History too is re-cycled, like glass, water, paper and other essenials. A history book is nothing more than a re-thinking, in some cases revising as well, of what an earlier historian wrote in another book. What happened in the world ten thousand years ago on a certain day is History, but then what happened in our world yesterday is History too. Historians have always relied on contempories who were there, in a great battle for instance, survived injured or whole, and wrote about that battle as soon as they could. This particular piece of history might be heard in the form of a ballad, or published as writing, or become a yarn told in taverns. In a recent very serious case, England discovered that their teachers, and their teachers’ teachers, and their teachers’ teachers, relying on published history texts, have been stating untruths for nearly five hundred years. This is the case of King Richard III, last of the Plantagenets, who died on a battlefield. He was everybody’s wicked uncle, a serial murderer, poisoner of his own wife, assassin of his own brother etc. etc since 1485 because the contemporary historians said so. Though it was mostly mythical, it was taught as fact in schools and colleges. Luckily, the very finest texts that can be used by historians, if they have been preserved well, are diaries. Obviously they were written by first-hand witnesses, though many have been embellished, as a diarist’s wont. It was a diarist, a foreigner whose English was questionable, called Polydore Vergil, who wrote most of the lies about Richard. Another contemporary diarist was Thomas More, an official and well paid Tudor historian, who wrote distatefully about Richard because it suited his book to do so. It was pure propaganda, but it kept More’s head on his shoulders – even if only for a while.
Samuel Pepys (1633 – 1703) is probably the most famous and quoted (and misquoted) diarist in world history. He was nothing more than an Admiralty clerk, who rose after the Restoration of Charles II in the ever-growing British Navy. He became Admiralty Secretary in 1672 when he was thirty-nine. Then he lost his job because some imp accused him of involvement in The Popish Plot (1679). It was nonsense, and he was re-instated in 1684. Meanwhile however, he was keeping a diary which became internationally celebrated, running from January, 1660 to May, 1669. It is fascinating because it provides an intimate picture of everyday personal life (Pepys was exceptionately fond of buxom, pretty, large women), court intrigue (the merriest of melancholic monarchs, Charles II, was on the throne), and naval administration. His account of three national disasters, The Great Plague of 1665/66, the Great Fire of London (1666) that followed, and the impertinent but courageous sailing up the Thames Estuary and river itself of the Dutch war fleet and the damage it did – have been quoted and used by historians ever since. It should be noted that these diaries were written in code which was not de-coded until 1825, one hundred and twenty-two years after Pepys’ death at the age of seventy.

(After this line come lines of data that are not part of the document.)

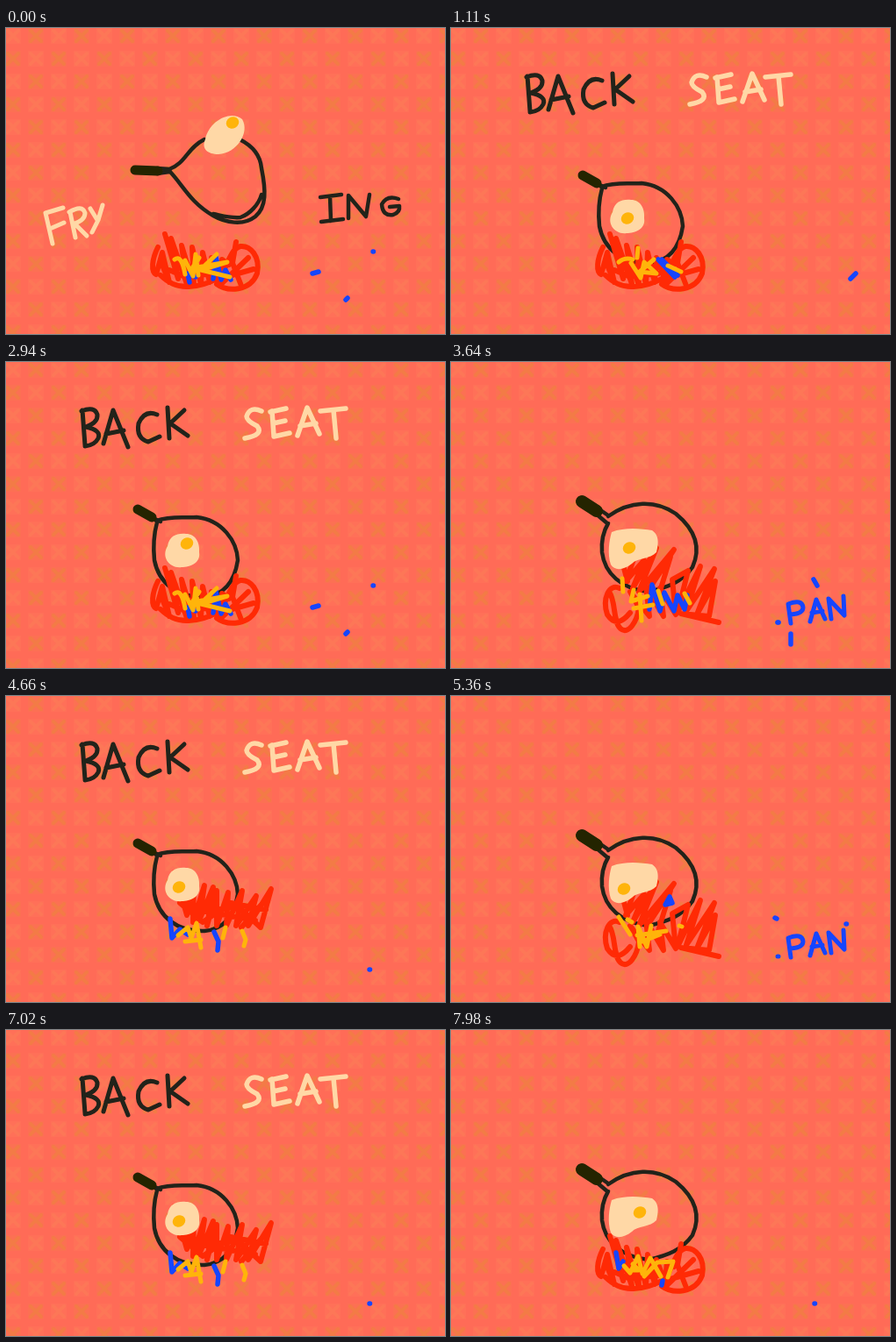
These frames come from a looping animation (500 by 349 pixels, 8 s). An HTML page with a canvas:

```html
<!DOCTYPE html>
<html lang="en">
<head>
<meta charset="utf-8">
<title>Frying egg</title>
<style>
  html, body { margin: 0; width: 100%; height: 100%; overflow: hidden; background: #ff6b57; }
  canvas { display: block; }
</style>
</head>
<body>
<canvas id="stage" width="500" height="349"></canvas>
<script>
const ctx = document.getElementById('stage').getContext('2d');
ctx.lineCap = ctx.lineJoin = 'round';

const INK = '#22231a', GRIP = '#242400', CREAM = '#ffd8a6', YOLK = '#ffb40a', RED = '#ff2a05', BLUE = '#1545ff';
const LOOP = 8000, SCENE_LOOP = 2000, STEP = 140;

function stroke(path, color, width) {
  ctx.strokeStyle = color;
  ctx.lineWidth = width;
  ctx.stroke(new Path2D(path));
}

function fill(path, color) {
  ctx.fillStyle = color;
  ctx.fill(new Path2D(path));
}

const words = {
  back: [
    ['M87 55L90 95M86 56Q101 50 104 60Q105 69 91 74Q109 78 105 87Q101 95 90 96' +
     'M111 93L122 55L139 97M114 82L134 78M172 60Q158 54 151 70Q148 87 162 91L175 85' +
     'M184 52L186 87M203 55L187 70L207 84', INK, 5],
    ['M291 56Q278 50 274 62Q274 67 286 73Q294 83 272 87' +
     'M303 56L305 84M301 57L319 53M304 70L318 67M305 85L323 81' +
     'M332 84L343 52L357 82M335 73L353 70M358 56L387 53M373 55L376 87', CREAM, 5.5]
  ],
  fry: [
    ['M45 211L53 246M45 211L65 205M50 229L66 222' +
     'M73 210L79 239M72 210Q87 201 90 211Q90 219 78 223L92 237' +
     'M96 206L104 219M110 202L105 219L98 233', CREAM, 5],
    ['M358 193L382 190M369 192L370 220M359 221L384 218M390 217L390 191L410 215L414 190' +
     'M447 195Q434 190 428 201Q429 215 441 213Q449 210 448 203L437 204', INK, 4.5]
  ],
  dot: [
    ['M372 297h1M387 298L384 276Q400 270 401 280Q401 287 387 288' +
     'M409 296L416 271L426 293M411 286L423 284M433 293L430 270L448 289L447 267', BLUE, 5]
  ],
  none: []
};

const tilted = {
  rim: 'M172 160L187 161M172 166L186 164M186 161C205 154 206 137 226 127M266 127C284 136 290 148 291 160' +
       'C296 185 297 204 284 215C270 226 250 222 236 214C210 199 202 180 187 164' +
       'M291 190C288 201 278 212 267 216C254 217 246 214 236 212',
  handle: 'M147 162L173 163', grip: 11
};
const flat = {
  rim: 'M166 166L179 175M165 173L178 184M179 176C204 158 233 157 256 173C279 192 285 212 275 234' +
       'C263 251 247 257 225 262C194 259 175 241 172 217C171 204 173 194 179 184',
  handle: 'M149 159L166 170', grip: 14
};
const tiltedEgg = 'M227 127C231 106 256 93 269 104C278 119 263 143 242 144C230 144 222 138 227 127Z';
const poses = {
  low: {
    pan: {
      rim: 'M163 176L176 182M171 181C188 175 203 178 217 177C246 180 263 204 264 226C260 252 248 266 226 268' +
           'C195 269 174 252 169 226C167 206 169 194 172 183',
      handle: 'M150 168L166 177', grip: 11
    },
    egg: 'M184 210C186 198 195 195 205 196C216 196 221 206 220 217C222 229 210 234 200 234C187 236 176 223 184 210Z',
    center: [201, 216], lift: 0
  },
  lip: { pan: tilted, egg: tiltedEgg, center: [253, 117], lift: 0 },
  toss: { pan: tilted, egg: tiltedEgg, center: [253, 117], lift: -22 },
  wide: {
    pan: flat,
    egg: 'M183 194C198 188 217 190 229 192C238 198 236 209 234 217C227 225 212 223 206 230' +
         'C196 238 186 238 182 231C178 219 180 204 183 194Z',
    center: [207, 212], lift: 0
  }
};

// Scenes by start time inside the two-second cycle.
const scenes = [
  [0, 'lip', 'fry'], [610, 'low', 'back'], [1300, 'wide', 'dot'],
  [1700, 'toss', 'none'], [1960, 'wide', 'none']
];

const flames = [
  'M173 250C166 264 165 278 171 281L178 256L186 290L177 268M181 235L196 286L188 240L206 292L200 248' +
  'L214 294L212 250L222 292L224 256L232 290L234 262L244 288L246 264L254 270' +
  'M176 282Q190 296 208 295Q226 294 240 286M186 276L204 284L236 280' +
  'M240 292C252 301 278 301 286 280C290 260 278 248 267 249C255 252 252 273 240 292' +
  'M250 284L282 275M262 244L258 268L268 294M246 291L276 262',
  'M187 198L201 250M215 206L199 250L220 226L207 258L234 212L214 262L254 214L226 258L250 222L236 268' +
  'M192 258C180 252 172 270 178 288C186 300 194 298 204 286' +
  'M180 262C188 272 184 296 193 304C202 312 212 296 214 280L204 262L226 290L222 256L242 290L238 258L256 288L252 248' +
  'L270 238L258 286L284 233L268 284L300 236L280 288L301 250L294 290L262 287L305 297',
  'M192 201L206 250L214 212L213 258L226 216L220 256L236 218L229 262L240 222L240 262L253 224L251 262L269 222' +
  'L262 262L285 228L276 262L302 220L290 264L264 240L212 248L192 202' +
  'M198 236L224 258L256 236L296 244M207 240L240 248L284 256M268 264L296 232'
];

// Each look: blue and yellow fire cores, sparks and the yolk's drift.
const looks = [
  {
    blue: 'M209 290L207 280L216 284M236 286L239 261L245 287L250 276L256 287',
    yellow: 'M192 264Q200 258 204 281M204 265L213 283L216 258L219 282M220 262L212 274L252 267L222 276L255 284' +
            'M222 275L240 258',
    sparks: 'M418 255h.5M349 280L356 278M387 310L389 308', yolk: [5, -9]
  },
  {
    blue: 'M236 264L255 284M240 264L258 282', yellow: 'M191 267Q198 261 207 264M213 251L212 262' +
            'M205 268L216 285L220 267L234 280L215 278L231 264M247 271L262 278',
    sparks: 'M455 286L461 280', yolk: [0, 1]
  },
  {
    blue: 'M244 238L249 229L252 236Z', yellow: 'M191 252L204 272M201 255L206 258M215 286L213 263L223 286L228 262' +
            'M212 273L245 268M218 280L238 272M260 262L263 263',
    sparks: 'M369 253L371 254M450 260h.5', yolk: [-10, 8]
  },
  {
    blue: 'M226 282L229 254L238 284L243 263L254 284L258 266L266 282L269 266',
    yellow: 'M195 247L196 262M208 260L205 273L224 267M215 265L217 295M208 281L230 277M236 261L241 276M266 264L272 275',
    sparks: 'M413 248L417 255M372 297h1M387 310L387 322', yolk: [-4, 0]
  },
  {
    blue: 'M187 254L189 276L198 266L207 272M237 269L242 280L241 290',
    yellow: 'M196 273L207 264L211 276L217 259L222 287M204 280L222 278M250 264L247 276M269 268L273 278L271 285',
    sparks: 'M414 312h.5', yolk: [-4, 2]
  },
  {
    blue: 'M219 255L218 284L230 291L243 256L232 283L229 256L222 282M218 264L240 267',
    yellow: 'M197 257L210 284L208 260L218 276M211 278L237 274M248 255L257 254L248 279L244 262',
    sparks: 'M441 308L447 315', yolk: [0, -1]
  },
  {
    blue: 'M188 254L191 272L196 264M241 286L240 291',
    yellow: 'M197 269L204 277L213 258L218 278L227 260L239 281M207 267L214 274L205 274M220 281L235 265L253 264L247 282',
    sparks: 'M414 312h.5', yolk: [8, -4]
  }
];

// Moments where the flame sequence restarts, with its flame and its own look.
const cues = [[0, 0], [1110, 0], [2230, 1], [3640, 1], [4660, 2], [6160, 2], [7980, 0]];

function drawCloth() {
  ctx.fillStyle = '#ff6b57';
  ctx.fillRect(0, 0, 500, 349);
  for (let row = 0; row < 14; row++) {
    for (let col = 0; col < 20; col++) {
      const x = col * 26 - 1, y = row * 26;
      const strong = (row + col) % 2;
      ctx.fillStyle = strong ? 'rgba(235,140,60,.14)' : 'rgba(255,140,95,.14)';
      ctx.fillRect(x, y, 18, 18);
      stroke(`M${x + 3} ${y + 3}l12 12m0 -12l-12 12`,
        strong ? 'rgba(225,145,45,.32)' : 'rgba(245,145,85,.22)', 4);
    }
  }
}

function drawScene(t) {
  const cueIndex = cues.findLastIndex(([start]) => start <= t);
  const [cueTime, firstFlame] = cues[cueIndex];
  const steps = lead => Math.floor((t - cueTime + lead) / STEP);
  const look = lead => looks[(cueIndex + steps(lead)) % looks.length];

  const phase = t % SCENE_LOOP;
  const [, poseName, wordName] = scenes.findLast(([start]) => start <= phase);
  const { pan, egg, center, lift } = poses[poseName];

  drawCloth();
  for (const word of words[wordName]) stroke(...word);

  stroke(pan.rim, INK, 4.5);
  stroke(pan.handle, GRIP, pan.grip);

  // The wide egg lies behind the flame, the others in front of it.
  const drawFlame = () => {
    stroke(flames[(firstFlame + steps(0)) % flames.length], RED, 6);
    const core = look(40);
    stroke(core.blue, BLUE, 5.5);
    stroke(core.yellow, YOLK, 5);
  };
  const drawEgg = () => {
    ctx.save();
    ctx.translate(0, lift);
    fill(egg, CREAM);
    const [dx, dy] = look(0).yolk;
    ctx.fillStyle = YOLK;
    ctx.beginPath();
    ctx.ellipse(center[0] + dx, center[1] + dy, 7.5, 6.5, -0.5, 0, Math.PI * 2);
    ctx.fill();
    ctx.restore();
  };
  drawFlame();
  drawEgg();

  stroke(look(20).sparks, BLUE, 5.5);
}

const began = performance.now();
function tick() {
  drawScene((performance.now() - began) % LOOP);
  requestAnimationFrame(tick);
}
tick();
</script>
</body>
</html>
```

Here are some apt quotations from the Diary:
13 October, 1660:
‘I went out to Charing Cross, to see Major-general Harrison (sic) hanged, drawn and quartered; which was done there, he looking as cheerful as any man could do in that condition.’
19 July, 1662:
‘But methought it lessened my esteem of a king, that he should not be able to command the rain’.
21 July, 1662:
‘I see it is impossible for a king to have things done as cheap as other men’.
27 November, 1662:
‘But Lord! to see (sic) the absurd nature of Englishmen, that cannot forbear laughing and jeering at everything that looks strange’.
19 December, 1662:
‘My wife, who, poor wretch, is troubled with her lonely life’. (Of course she was lonely, poor wretch, as her husband was for ever at dalliance with large, buxom women, such as saucy maidservants)
13 April, 1665:
‘Pretty, witty Nell’. (This was written about Nell Gwynne, the best humoured of all the King’s numerous mistresses, and is the basis of all historians’ opinion that the lady was both attractive and funny, which would of course have been a great attraction to the King)
25 December, 1665 (Christmas Day):
‘Strange to say what delight we married people have to see these poor fools decoyed into our condition’.
9 March, 1666:
‘Music and women I cannot but give way to, whatever my business is’.